One of the things we found in the first week is that you can keep up with the happenings during the day through an app. While this allowed us to witness first-hand our lunch fails, we also enjoyed seeing our son throughout the day. But then I noticed all these fancy lunch boxes it seemed all the kids had. What do I do? I consulted with several experts (i.e. parents) to determine what this thing was, colloquially known as a Bento Box. At this point we had three options: 1) encourage his individualism and let him take the brown bag lunch, but he doesn’t really eat sandwiches yet; 2) let him channel his inner Israeli and get him the $8 knock off from Target; or 3) succumb, similar to pizza Friday, to the self-inflected societal pressure of Jewish camp and get him the $32 Bento box with the monster trucks (his favorite). As the great Frank Sinatra said, if I succumb to the pressure, “I will do it my way.” Yes, Eli has the monster truck Bento box, with his name and an extra monster truck printed on it. The only challenge now is that he loves monster trucks so much that he keeps closing his box, looking at it and not eating his food.
At the end of a not-so-successful week one, we braced for week two. The funny thing is that what was previously foreign to Eli became second nature. As we walked in and saw all the children, some hanging on to their parents’ legs, some using their vocal cords to their full extent, Eli already picked up on where he’s headed and consistent with week one, there were tears as we quickly (as is customary) parted ways. Week two did not end up being quite as successful as we hoped. Another call from the director informed us that if Eli was going to keep coming, he will need to be picked up early, at 11 a.m. instead of the normal 12:30 p.m., since he wouldn’t stop crying. Our child excelled to the top of the class as being the best crier and the most maladjusted COVID baby. As we anxiously awaited the call to pick him up, we got a different call. It turns out he was doing great and was welcome to stay until the normal 12:30 p.m. end of the half day. What a relief. Of course, this success was right before a 10-day camp hiatus due to the holiday weekend during which camp is closed.
As we went into week three of camp, we asked friends to keep us in their prayers for a successful week of Tiger Camp. Now, as we embark on the last and final week of camp, reflecting on almost two months, this was truly the best thing that could have happened to the boy. He made friends, learned new skills, was surrounded by teachers who absolutely loved him and began socializing (and picking up a few habits I would rather not) so much so that he looked forward to coming to camp and being embraced by Ms. Tracey or Ms. Shelly (true story!).

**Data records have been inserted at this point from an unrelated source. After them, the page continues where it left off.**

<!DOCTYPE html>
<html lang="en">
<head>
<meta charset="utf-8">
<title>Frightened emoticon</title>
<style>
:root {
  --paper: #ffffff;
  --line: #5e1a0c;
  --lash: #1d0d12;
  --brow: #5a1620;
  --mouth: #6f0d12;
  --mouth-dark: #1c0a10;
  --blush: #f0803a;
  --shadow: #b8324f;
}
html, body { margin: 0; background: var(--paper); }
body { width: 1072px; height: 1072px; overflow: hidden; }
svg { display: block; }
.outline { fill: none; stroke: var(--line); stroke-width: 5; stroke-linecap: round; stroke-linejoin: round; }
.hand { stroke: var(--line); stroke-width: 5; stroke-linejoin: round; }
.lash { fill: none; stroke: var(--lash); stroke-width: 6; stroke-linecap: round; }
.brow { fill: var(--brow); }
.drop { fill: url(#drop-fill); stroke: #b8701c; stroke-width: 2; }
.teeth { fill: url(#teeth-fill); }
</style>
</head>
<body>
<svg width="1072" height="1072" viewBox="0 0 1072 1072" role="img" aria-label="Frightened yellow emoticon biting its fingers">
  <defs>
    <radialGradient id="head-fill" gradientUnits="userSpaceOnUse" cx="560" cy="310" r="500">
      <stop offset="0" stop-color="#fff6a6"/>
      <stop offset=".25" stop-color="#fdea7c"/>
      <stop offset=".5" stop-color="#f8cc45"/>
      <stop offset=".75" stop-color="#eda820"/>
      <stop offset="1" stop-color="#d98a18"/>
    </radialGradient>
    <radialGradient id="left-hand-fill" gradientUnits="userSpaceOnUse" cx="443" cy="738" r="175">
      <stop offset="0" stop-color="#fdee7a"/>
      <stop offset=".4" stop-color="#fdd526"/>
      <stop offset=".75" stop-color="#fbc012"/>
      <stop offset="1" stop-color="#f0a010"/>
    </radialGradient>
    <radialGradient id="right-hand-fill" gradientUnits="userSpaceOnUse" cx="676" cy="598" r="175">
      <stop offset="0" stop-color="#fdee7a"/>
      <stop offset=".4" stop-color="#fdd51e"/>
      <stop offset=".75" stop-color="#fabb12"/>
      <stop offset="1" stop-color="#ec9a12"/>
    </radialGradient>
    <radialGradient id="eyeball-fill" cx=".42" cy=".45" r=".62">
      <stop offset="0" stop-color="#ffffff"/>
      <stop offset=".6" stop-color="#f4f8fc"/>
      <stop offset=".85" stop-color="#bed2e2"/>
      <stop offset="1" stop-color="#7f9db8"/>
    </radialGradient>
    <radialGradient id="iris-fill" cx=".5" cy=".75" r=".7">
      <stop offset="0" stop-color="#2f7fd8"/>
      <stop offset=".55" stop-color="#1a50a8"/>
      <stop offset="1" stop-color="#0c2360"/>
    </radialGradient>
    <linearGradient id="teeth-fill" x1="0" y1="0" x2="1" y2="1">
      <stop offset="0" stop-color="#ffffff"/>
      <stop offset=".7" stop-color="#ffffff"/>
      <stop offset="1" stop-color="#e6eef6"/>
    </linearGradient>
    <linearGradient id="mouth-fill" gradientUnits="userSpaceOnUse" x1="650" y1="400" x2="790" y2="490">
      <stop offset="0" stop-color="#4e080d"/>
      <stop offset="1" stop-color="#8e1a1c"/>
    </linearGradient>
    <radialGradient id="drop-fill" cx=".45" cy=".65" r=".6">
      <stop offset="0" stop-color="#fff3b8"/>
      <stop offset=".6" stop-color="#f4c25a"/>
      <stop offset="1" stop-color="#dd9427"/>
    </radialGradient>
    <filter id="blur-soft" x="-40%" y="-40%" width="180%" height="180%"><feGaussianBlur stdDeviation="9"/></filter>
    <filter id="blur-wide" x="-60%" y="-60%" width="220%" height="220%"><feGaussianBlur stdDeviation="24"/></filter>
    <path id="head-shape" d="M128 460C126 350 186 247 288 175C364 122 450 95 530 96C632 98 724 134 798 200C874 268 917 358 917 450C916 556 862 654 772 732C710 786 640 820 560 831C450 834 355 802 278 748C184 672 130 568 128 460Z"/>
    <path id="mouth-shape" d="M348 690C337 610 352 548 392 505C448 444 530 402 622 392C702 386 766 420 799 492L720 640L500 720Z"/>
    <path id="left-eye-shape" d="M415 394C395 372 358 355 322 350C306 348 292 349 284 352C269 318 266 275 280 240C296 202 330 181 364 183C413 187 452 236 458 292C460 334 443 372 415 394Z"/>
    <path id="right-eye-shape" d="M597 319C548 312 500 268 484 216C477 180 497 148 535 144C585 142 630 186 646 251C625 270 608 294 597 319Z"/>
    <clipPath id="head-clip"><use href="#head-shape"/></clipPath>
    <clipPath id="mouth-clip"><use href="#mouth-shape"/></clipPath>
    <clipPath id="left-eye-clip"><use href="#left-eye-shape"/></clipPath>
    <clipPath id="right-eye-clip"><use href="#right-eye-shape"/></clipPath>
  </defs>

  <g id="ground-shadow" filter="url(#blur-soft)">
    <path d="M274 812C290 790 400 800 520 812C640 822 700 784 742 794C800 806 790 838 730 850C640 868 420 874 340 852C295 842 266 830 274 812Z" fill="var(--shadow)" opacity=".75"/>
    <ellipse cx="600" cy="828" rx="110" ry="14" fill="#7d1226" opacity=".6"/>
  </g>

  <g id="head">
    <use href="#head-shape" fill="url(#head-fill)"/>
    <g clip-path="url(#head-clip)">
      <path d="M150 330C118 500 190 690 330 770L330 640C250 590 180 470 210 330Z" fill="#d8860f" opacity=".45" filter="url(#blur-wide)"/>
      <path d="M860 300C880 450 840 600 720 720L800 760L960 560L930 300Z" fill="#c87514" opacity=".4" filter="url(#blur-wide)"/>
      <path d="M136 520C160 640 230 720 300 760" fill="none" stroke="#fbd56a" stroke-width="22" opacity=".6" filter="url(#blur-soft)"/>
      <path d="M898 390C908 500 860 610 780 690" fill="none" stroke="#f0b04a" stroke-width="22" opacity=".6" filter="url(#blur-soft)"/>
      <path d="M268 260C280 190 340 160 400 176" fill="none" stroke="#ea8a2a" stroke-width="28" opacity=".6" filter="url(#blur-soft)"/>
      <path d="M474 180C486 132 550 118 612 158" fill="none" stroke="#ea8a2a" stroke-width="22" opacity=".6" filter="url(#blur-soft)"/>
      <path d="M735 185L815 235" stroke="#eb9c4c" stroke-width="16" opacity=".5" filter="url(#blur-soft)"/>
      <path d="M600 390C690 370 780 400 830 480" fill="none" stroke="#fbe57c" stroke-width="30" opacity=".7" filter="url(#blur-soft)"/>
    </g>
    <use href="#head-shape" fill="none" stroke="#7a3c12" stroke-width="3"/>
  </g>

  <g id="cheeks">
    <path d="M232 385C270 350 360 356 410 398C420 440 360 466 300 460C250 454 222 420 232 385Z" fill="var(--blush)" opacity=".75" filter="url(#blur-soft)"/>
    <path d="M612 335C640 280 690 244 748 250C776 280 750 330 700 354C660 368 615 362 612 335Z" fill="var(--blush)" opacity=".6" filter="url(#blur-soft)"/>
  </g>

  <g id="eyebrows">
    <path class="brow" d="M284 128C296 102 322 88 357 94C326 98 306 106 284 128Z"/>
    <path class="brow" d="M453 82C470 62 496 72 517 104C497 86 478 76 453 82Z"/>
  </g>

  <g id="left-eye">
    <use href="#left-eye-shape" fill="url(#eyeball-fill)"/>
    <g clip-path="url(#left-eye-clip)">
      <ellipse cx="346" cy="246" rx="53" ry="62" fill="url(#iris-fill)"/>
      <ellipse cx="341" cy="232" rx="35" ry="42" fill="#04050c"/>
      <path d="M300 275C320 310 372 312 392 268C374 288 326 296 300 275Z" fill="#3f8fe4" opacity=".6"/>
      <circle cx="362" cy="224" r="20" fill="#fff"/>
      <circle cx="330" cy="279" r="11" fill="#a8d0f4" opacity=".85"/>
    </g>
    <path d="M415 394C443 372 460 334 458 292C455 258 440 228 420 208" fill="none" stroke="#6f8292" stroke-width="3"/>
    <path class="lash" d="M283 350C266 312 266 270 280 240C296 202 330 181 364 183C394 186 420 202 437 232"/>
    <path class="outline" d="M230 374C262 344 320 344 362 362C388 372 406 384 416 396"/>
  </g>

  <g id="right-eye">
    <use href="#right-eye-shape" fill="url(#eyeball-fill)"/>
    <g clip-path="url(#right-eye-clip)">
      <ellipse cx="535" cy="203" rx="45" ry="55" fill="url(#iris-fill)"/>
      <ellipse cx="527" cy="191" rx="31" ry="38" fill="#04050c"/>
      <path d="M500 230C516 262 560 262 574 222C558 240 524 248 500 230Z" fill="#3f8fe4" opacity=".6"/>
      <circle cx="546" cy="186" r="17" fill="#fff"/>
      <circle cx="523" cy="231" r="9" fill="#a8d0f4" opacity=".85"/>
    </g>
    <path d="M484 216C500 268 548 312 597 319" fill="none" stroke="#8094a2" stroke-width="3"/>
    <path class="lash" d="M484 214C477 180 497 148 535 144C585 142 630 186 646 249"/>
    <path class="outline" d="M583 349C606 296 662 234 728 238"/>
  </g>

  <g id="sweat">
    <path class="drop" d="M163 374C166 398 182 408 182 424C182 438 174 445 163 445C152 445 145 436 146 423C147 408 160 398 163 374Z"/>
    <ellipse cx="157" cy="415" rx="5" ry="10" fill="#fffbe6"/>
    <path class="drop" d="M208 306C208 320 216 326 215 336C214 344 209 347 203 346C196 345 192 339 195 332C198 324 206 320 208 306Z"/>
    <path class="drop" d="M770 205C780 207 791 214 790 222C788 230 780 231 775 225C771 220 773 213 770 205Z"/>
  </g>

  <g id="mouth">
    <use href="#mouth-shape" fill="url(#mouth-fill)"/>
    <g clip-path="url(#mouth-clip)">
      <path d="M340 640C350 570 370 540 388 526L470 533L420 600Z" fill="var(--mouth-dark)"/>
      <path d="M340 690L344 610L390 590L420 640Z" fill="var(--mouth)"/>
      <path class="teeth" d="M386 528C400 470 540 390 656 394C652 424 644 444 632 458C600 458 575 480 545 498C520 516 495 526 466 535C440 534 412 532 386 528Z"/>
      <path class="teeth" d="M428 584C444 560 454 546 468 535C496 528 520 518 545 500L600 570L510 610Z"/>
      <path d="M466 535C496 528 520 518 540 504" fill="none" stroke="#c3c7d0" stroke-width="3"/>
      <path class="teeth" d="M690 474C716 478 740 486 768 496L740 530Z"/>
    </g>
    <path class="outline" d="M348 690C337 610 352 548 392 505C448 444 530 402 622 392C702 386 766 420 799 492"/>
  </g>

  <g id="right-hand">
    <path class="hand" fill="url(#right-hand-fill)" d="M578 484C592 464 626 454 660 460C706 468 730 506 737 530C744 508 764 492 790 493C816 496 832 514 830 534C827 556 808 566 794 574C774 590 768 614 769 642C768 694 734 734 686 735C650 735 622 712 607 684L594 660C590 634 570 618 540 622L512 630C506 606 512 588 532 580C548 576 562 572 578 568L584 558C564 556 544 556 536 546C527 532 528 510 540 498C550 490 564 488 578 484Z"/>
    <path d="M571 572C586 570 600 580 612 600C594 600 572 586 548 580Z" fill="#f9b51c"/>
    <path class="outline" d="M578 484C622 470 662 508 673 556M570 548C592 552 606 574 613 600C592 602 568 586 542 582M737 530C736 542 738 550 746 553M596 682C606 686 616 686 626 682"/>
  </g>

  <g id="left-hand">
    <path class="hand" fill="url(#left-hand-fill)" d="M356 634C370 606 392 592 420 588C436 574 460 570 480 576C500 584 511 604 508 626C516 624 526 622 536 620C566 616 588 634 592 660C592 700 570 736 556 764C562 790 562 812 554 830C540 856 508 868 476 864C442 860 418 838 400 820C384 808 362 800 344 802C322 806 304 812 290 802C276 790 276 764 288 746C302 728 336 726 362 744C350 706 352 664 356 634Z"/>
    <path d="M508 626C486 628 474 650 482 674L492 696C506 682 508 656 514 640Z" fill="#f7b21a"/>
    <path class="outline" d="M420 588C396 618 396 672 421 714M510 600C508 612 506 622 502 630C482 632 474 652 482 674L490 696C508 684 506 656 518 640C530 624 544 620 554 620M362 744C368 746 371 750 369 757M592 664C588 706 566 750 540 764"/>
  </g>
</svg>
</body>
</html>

My three biggest takeaways from the past few months: 1) Change is good. It should be embraced and welcomed. 2) You’re not reinventing the wheel. Seek help and guidance from people who have done it before. 3) Cherish the time and experience. Enjoy every moment of the bumpy ride, since this is very much only the beginning of the journey called parenting.
In case you were wondering, we were able to secure an incredible full-time setup for the new year with a new school, where the three covenants we believe in are at the core — love unconditionally and keep the boy safe and well, feed him, and be flexible with us. I would argue that nothing speaks to Jewish values more than the above.
Good luck to all other pandemic, first time parents out there as we’re about to start the new school year. Thank you to all teachers who are committed to our children’s (and parents) success and integration.
Shimon Levy is the chief operating officer of the Milwaukee Jewish Federation.